> _THE INPUT_

<<<<

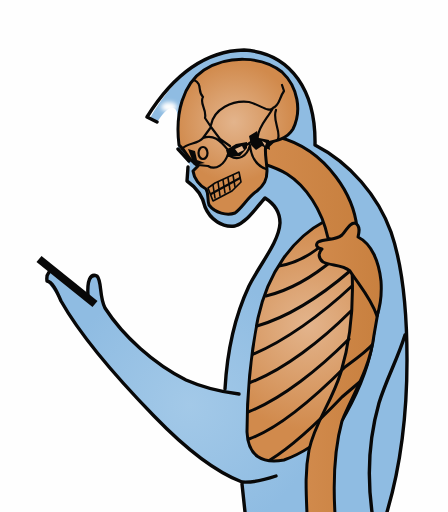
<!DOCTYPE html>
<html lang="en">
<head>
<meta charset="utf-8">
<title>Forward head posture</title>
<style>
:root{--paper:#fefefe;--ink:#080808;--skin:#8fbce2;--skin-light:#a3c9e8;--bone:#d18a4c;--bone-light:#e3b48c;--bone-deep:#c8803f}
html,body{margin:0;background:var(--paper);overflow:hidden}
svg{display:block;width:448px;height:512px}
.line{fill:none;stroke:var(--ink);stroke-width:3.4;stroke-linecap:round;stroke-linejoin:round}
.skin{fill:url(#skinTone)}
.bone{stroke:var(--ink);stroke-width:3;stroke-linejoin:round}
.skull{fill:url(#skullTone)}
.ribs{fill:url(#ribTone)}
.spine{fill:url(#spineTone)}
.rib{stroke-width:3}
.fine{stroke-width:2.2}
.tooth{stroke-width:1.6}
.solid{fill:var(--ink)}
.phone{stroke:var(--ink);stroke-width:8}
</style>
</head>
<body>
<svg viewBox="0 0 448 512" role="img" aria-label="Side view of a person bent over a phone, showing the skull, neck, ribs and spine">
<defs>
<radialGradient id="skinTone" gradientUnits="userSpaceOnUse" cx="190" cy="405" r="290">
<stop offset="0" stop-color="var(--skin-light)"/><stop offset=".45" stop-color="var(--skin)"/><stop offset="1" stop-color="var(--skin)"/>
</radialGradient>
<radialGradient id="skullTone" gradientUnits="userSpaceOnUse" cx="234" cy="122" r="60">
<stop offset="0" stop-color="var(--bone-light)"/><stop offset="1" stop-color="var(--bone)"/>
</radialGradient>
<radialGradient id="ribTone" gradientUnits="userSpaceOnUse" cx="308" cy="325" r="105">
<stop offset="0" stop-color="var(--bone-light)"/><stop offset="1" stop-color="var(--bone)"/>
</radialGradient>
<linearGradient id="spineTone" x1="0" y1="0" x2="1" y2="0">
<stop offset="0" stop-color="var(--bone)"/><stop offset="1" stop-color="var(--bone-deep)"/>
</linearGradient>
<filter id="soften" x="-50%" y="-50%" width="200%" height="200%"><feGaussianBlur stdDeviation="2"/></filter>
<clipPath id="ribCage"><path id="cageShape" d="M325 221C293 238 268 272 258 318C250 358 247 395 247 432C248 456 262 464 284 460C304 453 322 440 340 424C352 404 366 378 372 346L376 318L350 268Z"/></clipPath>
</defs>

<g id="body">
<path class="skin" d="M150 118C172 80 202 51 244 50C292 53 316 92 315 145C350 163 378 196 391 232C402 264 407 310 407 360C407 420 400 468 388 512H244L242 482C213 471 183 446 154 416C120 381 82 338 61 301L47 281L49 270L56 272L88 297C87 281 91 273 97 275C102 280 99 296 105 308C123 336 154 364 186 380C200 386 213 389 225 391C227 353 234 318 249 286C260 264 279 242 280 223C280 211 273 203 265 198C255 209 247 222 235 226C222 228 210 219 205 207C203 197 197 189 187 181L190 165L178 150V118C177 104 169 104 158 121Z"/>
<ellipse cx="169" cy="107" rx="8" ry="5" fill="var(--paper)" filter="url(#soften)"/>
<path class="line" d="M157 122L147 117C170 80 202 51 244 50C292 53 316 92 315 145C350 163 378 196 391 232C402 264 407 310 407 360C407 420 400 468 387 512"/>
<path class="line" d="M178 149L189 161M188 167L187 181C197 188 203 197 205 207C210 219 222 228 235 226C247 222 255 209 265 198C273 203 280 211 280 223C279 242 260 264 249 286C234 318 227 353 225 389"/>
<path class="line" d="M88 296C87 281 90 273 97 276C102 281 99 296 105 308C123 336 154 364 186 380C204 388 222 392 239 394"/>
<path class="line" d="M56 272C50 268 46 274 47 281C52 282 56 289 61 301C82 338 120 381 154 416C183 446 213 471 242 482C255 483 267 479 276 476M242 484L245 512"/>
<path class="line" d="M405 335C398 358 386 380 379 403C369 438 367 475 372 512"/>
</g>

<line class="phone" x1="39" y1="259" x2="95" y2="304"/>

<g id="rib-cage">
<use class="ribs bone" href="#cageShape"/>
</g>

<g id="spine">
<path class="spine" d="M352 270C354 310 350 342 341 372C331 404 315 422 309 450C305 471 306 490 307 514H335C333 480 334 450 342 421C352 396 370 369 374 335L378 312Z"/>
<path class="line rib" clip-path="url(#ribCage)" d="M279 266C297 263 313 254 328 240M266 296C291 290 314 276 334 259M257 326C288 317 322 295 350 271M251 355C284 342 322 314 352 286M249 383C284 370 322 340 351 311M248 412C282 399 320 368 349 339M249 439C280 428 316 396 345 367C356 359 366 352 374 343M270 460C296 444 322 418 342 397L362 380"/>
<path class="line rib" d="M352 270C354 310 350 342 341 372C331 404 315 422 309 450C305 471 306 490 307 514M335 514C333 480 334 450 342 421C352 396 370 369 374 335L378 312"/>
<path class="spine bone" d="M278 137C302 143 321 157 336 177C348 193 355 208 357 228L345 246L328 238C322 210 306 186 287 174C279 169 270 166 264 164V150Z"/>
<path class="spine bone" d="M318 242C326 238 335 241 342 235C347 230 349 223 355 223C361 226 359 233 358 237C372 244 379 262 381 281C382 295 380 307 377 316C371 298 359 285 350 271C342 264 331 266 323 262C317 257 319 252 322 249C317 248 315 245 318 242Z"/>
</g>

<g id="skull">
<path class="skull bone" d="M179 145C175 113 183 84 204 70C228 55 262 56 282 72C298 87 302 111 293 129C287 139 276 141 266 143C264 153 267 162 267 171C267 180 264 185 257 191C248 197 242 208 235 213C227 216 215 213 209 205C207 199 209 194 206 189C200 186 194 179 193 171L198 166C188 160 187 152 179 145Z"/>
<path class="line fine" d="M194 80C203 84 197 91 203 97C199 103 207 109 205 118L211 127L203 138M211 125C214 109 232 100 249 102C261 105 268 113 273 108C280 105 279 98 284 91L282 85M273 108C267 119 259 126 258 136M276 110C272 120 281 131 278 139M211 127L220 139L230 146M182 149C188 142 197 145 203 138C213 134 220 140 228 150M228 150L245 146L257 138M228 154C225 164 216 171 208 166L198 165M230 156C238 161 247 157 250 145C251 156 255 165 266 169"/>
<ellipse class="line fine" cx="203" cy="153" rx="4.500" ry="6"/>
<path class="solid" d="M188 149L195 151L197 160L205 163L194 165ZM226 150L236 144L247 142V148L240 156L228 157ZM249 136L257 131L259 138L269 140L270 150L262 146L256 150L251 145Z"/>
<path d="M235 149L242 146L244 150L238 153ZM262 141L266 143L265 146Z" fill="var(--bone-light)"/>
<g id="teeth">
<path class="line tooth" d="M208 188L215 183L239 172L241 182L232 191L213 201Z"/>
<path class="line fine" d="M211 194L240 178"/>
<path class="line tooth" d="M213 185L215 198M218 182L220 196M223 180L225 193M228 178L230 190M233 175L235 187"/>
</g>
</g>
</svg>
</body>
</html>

>>>>
<<<<

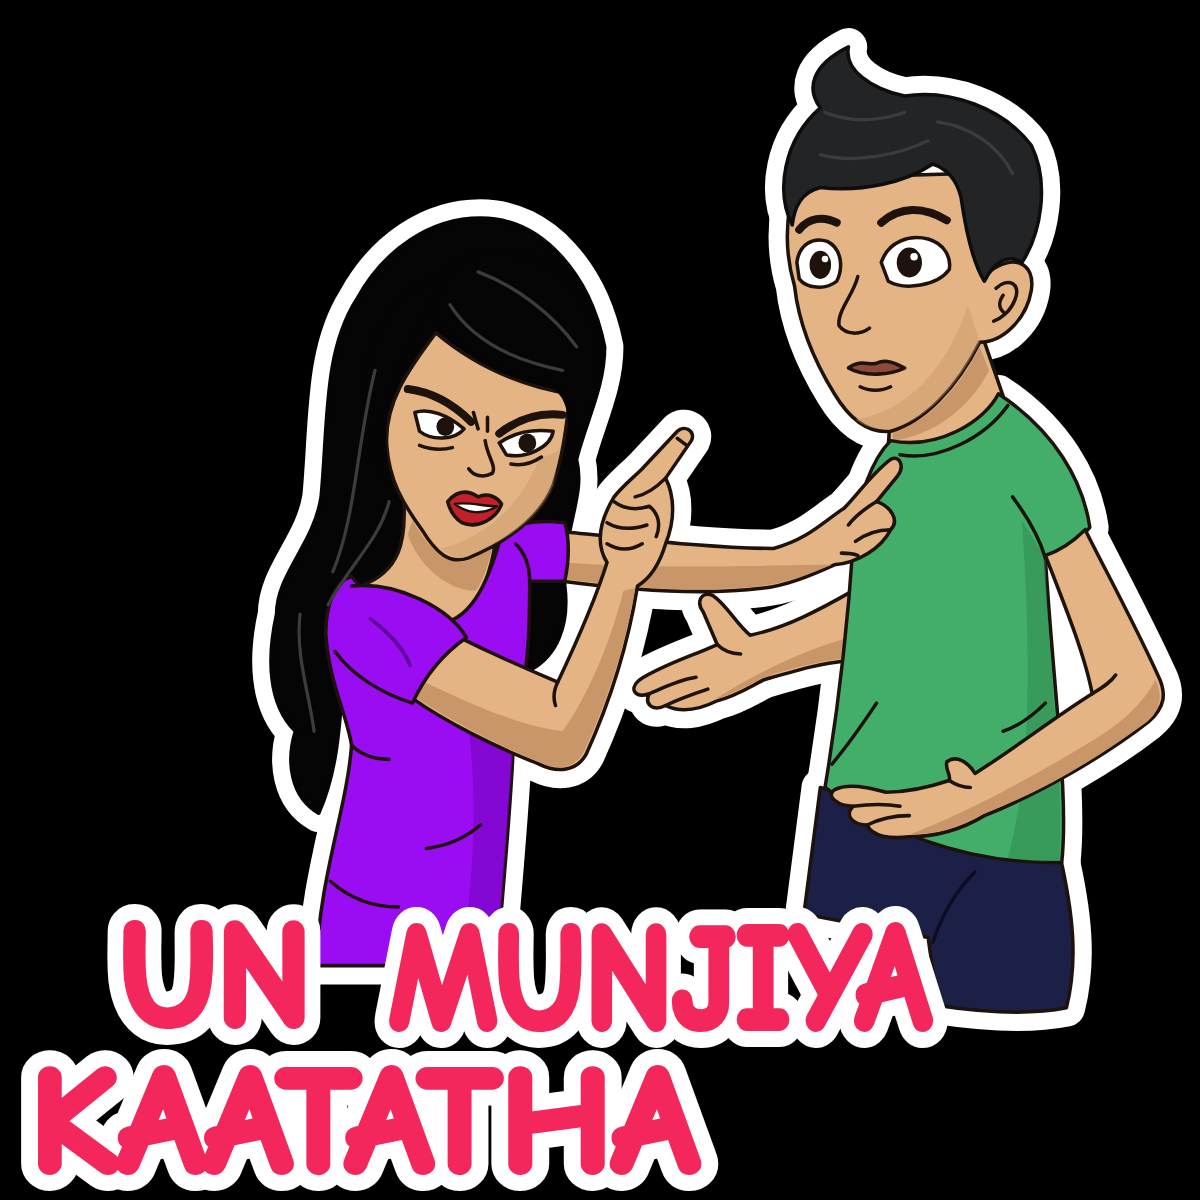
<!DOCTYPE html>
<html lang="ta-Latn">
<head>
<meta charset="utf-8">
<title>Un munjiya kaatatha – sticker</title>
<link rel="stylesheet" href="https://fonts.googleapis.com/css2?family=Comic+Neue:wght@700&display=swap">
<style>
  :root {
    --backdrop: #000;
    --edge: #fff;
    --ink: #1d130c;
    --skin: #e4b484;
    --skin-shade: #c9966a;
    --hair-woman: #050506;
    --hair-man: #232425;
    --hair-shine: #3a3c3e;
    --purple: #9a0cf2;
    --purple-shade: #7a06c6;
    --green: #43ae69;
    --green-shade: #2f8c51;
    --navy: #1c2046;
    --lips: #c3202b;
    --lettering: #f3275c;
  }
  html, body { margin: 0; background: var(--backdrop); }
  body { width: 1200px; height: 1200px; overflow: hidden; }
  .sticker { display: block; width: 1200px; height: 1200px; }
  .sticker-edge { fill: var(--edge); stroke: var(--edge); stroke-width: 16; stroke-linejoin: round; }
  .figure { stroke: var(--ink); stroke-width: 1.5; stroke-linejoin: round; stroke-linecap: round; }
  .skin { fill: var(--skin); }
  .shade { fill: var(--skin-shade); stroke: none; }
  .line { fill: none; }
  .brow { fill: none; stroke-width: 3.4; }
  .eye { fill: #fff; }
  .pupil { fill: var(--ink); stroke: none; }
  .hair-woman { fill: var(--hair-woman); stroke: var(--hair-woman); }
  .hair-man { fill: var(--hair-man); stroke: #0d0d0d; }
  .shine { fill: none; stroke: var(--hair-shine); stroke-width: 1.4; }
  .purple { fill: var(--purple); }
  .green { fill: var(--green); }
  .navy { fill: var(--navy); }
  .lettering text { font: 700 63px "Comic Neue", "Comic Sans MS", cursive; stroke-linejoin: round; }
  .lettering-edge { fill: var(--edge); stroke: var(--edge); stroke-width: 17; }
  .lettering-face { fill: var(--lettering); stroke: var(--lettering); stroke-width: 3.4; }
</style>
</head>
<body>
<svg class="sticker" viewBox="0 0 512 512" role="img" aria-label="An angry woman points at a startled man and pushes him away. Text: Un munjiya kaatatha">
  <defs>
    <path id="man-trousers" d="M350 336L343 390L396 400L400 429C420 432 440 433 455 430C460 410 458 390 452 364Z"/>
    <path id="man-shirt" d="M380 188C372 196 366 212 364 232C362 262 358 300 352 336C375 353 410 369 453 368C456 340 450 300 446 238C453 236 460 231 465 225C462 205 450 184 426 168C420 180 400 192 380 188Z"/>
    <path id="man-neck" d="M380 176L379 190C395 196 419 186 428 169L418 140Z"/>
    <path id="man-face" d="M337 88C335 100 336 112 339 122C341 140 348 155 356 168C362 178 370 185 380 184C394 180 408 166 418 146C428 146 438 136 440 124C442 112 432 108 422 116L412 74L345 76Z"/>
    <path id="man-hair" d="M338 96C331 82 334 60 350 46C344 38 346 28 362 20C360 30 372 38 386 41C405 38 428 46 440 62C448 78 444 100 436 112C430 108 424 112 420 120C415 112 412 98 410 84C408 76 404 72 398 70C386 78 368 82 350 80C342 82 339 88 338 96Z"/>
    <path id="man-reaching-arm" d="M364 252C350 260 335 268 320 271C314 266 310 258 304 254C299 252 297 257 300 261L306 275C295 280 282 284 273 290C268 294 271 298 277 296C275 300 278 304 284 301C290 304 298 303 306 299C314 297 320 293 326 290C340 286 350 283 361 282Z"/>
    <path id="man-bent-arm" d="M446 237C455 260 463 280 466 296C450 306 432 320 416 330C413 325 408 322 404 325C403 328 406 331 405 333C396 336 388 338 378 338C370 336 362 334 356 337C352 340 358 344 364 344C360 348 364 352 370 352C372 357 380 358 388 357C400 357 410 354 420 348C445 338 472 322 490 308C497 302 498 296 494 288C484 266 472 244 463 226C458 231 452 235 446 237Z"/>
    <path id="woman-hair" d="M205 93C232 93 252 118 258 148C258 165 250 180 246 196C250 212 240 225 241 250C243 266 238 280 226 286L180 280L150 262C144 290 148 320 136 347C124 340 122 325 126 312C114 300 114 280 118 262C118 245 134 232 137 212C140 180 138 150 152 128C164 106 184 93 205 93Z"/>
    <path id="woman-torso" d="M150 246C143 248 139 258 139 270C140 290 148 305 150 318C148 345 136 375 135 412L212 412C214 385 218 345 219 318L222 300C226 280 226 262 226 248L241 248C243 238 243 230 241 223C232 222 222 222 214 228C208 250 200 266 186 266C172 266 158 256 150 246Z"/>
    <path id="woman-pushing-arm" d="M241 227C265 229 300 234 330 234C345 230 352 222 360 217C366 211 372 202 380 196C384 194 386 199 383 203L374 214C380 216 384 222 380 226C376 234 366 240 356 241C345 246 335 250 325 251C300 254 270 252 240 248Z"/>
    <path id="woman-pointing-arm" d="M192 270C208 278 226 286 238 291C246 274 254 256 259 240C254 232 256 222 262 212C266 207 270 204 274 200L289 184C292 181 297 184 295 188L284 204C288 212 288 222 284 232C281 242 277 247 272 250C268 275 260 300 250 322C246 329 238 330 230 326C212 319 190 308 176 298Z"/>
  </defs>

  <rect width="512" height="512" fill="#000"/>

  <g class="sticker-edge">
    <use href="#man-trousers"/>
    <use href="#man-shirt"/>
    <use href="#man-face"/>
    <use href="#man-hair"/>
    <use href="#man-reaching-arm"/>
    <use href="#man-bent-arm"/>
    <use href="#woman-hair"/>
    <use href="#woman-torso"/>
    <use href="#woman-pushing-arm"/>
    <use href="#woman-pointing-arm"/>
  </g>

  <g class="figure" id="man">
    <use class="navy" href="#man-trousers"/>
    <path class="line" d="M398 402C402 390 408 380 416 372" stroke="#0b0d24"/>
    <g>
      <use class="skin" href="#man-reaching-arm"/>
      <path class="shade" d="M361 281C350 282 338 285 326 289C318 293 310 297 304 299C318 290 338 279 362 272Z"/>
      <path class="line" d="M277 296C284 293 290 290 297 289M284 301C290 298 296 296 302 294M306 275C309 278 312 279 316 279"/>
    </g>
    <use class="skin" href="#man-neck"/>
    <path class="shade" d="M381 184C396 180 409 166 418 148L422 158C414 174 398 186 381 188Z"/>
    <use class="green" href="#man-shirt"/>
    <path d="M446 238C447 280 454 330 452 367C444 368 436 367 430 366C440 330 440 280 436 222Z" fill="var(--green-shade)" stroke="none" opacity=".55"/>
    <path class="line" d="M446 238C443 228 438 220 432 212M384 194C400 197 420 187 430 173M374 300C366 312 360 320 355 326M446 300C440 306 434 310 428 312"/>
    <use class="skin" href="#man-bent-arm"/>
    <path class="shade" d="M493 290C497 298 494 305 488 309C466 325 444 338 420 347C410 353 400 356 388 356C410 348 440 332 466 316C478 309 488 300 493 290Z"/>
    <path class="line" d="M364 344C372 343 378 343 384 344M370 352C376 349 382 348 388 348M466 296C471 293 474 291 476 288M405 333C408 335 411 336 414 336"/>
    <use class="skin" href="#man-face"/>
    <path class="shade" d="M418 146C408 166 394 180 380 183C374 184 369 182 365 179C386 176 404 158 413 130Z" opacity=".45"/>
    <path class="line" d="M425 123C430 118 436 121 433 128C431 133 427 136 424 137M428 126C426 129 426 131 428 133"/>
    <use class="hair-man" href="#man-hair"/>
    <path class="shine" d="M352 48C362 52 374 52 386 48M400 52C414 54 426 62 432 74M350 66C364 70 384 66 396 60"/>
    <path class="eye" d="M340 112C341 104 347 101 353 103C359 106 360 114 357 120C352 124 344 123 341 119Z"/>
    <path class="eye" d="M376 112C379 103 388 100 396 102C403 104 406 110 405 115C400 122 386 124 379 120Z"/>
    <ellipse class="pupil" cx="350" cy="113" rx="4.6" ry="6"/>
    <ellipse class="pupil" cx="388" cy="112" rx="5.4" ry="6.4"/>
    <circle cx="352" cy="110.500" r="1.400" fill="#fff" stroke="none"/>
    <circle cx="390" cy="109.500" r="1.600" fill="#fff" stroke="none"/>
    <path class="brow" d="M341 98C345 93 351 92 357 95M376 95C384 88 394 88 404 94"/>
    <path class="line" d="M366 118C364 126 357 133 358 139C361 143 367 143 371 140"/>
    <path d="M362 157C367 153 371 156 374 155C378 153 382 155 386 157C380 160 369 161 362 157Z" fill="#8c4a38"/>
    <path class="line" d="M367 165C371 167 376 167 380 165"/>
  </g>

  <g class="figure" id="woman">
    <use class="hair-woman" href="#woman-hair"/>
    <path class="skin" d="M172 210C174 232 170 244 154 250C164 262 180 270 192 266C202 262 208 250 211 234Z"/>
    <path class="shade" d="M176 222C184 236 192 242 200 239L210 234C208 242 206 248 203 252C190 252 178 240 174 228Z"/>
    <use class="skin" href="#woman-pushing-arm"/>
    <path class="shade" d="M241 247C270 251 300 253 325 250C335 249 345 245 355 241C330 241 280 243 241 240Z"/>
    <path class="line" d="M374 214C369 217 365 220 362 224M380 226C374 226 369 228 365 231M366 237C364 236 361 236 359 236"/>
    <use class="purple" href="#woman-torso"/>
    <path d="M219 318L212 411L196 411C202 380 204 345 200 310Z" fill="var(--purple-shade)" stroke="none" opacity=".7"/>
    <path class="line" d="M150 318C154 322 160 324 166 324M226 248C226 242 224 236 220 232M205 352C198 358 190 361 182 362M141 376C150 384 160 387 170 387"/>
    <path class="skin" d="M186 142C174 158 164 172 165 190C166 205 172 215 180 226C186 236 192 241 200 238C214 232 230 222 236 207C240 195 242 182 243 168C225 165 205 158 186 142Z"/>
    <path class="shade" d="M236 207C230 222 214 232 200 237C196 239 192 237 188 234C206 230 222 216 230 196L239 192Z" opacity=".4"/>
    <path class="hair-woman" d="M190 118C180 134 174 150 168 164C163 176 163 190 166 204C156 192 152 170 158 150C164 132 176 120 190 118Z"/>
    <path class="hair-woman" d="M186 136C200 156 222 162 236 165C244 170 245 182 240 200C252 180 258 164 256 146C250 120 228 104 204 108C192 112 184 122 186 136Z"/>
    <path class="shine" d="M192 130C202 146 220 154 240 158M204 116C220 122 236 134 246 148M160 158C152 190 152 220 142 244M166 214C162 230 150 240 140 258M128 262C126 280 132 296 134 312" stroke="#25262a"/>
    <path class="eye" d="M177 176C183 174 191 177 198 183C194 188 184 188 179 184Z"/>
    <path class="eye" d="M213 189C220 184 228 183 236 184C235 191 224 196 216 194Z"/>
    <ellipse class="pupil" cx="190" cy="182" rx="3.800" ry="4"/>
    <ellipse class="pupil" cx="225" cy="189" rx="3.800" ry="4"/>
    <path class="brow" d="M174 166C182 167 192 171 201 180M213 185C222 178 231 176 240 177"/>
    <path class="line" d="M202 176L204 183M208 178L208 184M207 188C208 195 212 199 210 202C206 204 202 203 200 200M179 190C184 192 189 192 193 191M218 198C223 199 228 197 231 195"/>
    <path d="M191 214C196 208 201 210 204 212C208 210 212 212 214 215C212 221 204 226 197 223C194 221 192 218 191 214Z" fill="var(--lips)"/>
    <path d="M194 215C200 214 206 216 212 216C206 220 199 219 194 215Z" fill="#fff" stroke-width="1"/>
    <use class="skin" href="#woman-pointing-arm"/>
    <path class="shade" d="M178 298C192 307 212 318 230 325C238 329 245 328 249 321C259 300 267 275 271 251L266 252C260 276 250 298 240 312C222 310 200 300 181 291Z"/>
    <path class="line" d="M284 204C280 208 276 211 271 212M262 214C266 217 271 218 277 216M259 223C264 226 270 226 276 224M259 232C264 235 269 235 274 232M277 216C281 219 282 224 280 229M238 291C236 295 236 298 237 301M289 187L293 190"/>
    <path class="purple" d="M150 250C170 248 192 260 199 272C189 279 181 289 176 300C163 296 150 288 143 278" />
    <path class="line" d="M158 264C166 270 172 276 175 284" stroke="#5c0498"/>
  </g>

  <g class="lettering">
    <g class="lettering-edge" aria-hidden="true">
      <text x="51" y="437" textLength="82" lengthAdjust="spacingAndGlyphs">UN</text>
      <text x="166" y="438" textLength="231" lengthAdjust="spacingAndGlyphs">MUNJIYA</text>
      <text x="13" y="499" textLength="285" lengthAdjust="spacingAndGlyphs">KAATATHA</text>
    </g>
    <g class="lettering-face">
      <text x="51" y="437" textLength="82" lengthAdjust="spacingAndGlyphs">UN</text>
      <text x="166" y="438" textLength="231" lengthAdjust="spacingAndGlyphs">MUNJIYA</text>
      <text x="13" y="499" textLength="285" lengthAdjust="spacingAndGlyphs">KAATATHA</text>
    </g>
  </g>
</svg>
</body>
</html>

>>>>

> _WHAT IS EXPECTED_
Lines of the material may hold the string "margin". Copy each one that does.

> _PROBLEM SOLUTION_
html,body{margin:0;background:var(--paper);overflow:hidden}
  html, body { margin: 0; background: var(--backdrop); }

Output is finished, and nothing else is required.